Come monsoon and into the hot oil go balls of battered up vegetables, sizzling in almost perfect sync with the patter of the rain.

India’s love affair with pakoras is nothing new. And with the advent of the rains, it only grows more evident.

The pakora is a comfort snack that goes by a number of names like tele-bhaja, bhajji, bonda, vada, etc.

What is amazing is that almost any vegetable, greens, fruit, fish or even meat can be made into pakoras.

The dish is an emotion wrapped in layers of spiced besan or any other kind of flour, and fried till golden.

There are several versions of the pakora: begunis (eggplant pakora) served in Durga Puja bhogs, Mumbai’s batata vada (potato pakoras) or Chennai’s stringy onion crisps called vengayam pakoda.

With so many versions, how did the original pakora get its name? It all began with the concept of ‘pakki rasoi’ and ‘kachchi rasoi’.

While ‘kachchi rasoi’ entailed boiled or raw foods that couldn’t be stored for long, ‘pakki rasoi’ included foods that were fried and stored for longer.

The high heat used to fry the food ensured little to no moisture was left in it.

With time, the round pakwata (‘pakka’ meaning cooked and ‘watta’ meaning laddu) began to be colloquially known as ‘pakoras’.

This unique dish, in all its diversity, also traveled across the globe, influencing and assimilating into foreign palates.

One such prominent influence of Indian pakoras can be found in a Japanese delicacy — the tempura.

According to food experts, back in the 16th century, Spanish and Portuguese ships would stop in India while enroute to Japan.

During the halt, they would onboard cooks from India who were said to have taught the Europeans different ways to consume vegetables including pakoras.

Eventually, when the ships would reach Japan, many of the Indian cooks would stay back.
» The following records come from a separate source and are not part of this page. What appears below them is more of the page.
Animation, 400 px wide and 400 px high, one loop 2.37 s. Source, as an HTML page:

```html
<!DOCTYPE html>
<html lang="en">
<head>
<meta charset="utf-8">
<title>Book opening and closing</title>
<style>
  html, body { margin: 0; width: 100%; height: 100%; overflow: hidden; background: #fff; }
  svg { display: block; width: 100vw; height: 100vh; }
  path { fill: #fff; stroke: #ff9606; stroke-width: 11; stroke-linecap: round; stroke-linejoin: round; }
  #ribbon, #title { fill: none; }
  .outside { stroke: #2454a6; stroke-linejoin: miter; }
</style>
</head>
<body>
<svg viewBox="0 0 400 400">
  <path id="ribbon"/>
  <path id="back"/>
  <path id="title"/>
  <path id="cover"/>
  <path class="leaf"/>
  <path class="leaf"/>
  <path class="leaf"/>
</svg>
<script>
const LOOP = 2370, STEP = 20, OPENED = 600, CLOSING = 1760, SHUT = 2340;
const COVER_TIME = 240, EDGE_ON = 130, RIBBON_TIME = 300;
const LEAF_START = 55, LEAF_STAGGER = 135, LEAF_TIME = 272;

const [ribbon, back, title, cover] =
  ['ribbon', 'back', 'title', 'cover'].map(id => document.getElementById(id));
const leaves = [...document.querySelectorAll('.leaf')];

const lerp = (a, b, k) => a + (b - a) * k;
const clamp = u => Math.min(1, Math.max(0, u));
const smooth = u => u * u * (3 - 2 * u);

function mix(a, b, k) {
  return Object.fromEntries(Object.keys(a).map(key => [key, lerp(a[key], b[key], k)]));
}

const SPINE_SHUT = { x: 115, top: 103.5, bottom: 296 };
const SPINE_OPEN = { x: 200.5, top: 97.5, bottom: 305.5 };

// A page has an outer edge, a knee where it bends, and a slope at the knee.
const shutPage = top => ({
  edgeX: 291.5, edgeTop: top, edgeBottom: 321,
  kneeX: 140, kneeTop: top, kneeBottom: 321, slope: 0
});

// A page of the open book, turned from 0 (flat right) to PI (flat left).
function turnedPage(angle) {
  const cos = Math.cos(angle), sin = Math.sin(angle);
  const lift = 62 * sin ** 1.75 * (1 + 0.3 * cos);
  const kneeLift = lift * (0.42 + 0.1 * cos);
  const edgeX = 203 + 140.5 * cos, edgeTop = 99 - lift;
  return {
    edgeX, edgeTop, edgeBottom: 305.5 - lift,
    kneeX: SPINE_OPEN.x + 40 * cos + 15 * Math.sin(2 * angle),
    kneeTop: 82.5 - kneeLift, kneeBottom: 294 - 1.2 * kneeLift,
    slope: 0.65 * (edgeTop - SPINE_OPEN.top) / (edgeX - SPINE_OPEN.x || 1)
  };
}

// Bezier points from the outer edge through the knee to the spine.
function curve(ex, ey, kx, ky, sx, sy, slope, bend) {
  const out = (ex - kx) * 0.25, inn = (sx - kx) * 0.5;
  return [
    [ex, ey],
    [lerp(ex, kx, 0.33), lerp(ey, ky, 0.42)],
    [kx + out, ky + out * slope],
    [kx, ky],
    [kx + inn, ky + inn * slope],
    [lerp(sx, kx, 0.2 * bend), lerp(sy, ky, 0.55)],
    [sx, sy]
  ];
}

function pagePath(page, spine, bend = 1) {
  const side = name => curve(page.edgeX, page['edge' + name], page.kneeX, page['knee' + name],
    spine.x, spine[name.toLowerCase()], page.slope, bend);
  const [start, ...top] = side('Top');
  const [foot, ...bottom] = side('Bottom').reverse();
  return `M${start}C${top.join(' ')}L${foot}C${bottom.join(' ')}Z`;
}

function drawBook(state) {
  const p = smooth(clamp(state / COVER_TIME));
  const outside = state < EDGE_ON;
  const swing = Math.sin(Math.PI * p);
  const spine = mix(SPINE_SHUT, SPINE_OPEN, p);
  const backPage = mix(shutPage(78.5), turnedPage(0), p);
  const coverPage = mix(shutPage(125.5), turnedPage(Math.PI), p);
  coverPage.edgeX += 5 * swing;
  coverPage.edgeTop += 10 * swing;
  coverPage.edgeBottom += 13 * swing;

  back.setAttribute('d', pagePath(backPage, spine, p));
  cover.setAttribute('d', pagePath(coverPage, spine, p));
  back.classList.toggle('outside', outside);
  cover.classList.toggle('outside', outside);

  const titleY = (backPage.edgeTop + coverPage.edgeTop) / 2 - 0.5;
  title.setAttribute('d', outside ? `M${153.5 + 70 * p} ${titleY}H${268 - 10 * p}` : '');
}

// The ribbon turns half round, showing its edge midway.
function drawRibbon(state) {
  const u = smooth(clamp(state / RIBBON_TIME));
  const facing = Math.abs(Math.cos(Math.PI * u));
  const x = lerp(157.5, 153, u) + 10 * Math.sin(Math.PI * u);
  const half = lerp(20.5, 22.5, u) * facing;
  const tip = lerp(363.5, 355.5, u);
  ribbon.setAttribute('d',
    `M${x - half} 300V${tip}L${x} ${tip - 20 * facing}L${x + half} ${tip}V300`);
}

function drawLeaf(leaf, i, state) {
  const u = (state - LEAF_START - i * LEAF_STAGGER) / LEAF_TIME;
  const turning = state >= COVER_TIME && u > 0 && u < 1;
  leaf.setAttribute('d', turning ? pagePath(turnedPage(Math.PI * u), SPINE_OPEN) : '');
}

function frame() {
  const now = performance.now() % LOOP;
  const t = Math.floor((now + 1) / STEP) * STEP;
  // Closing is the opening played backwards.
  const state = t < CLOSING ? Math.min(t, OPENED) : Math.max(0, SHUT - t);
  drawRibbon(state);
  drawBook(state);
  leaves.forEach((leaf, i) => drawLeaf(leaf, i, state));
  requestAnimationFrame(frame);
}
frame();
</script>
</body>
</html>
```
They went on to influence Japanese cuisine and helped create the tempura.

However, unlike our pakoras, the sophisticated tempura version uses wheat flour which makes them crispier.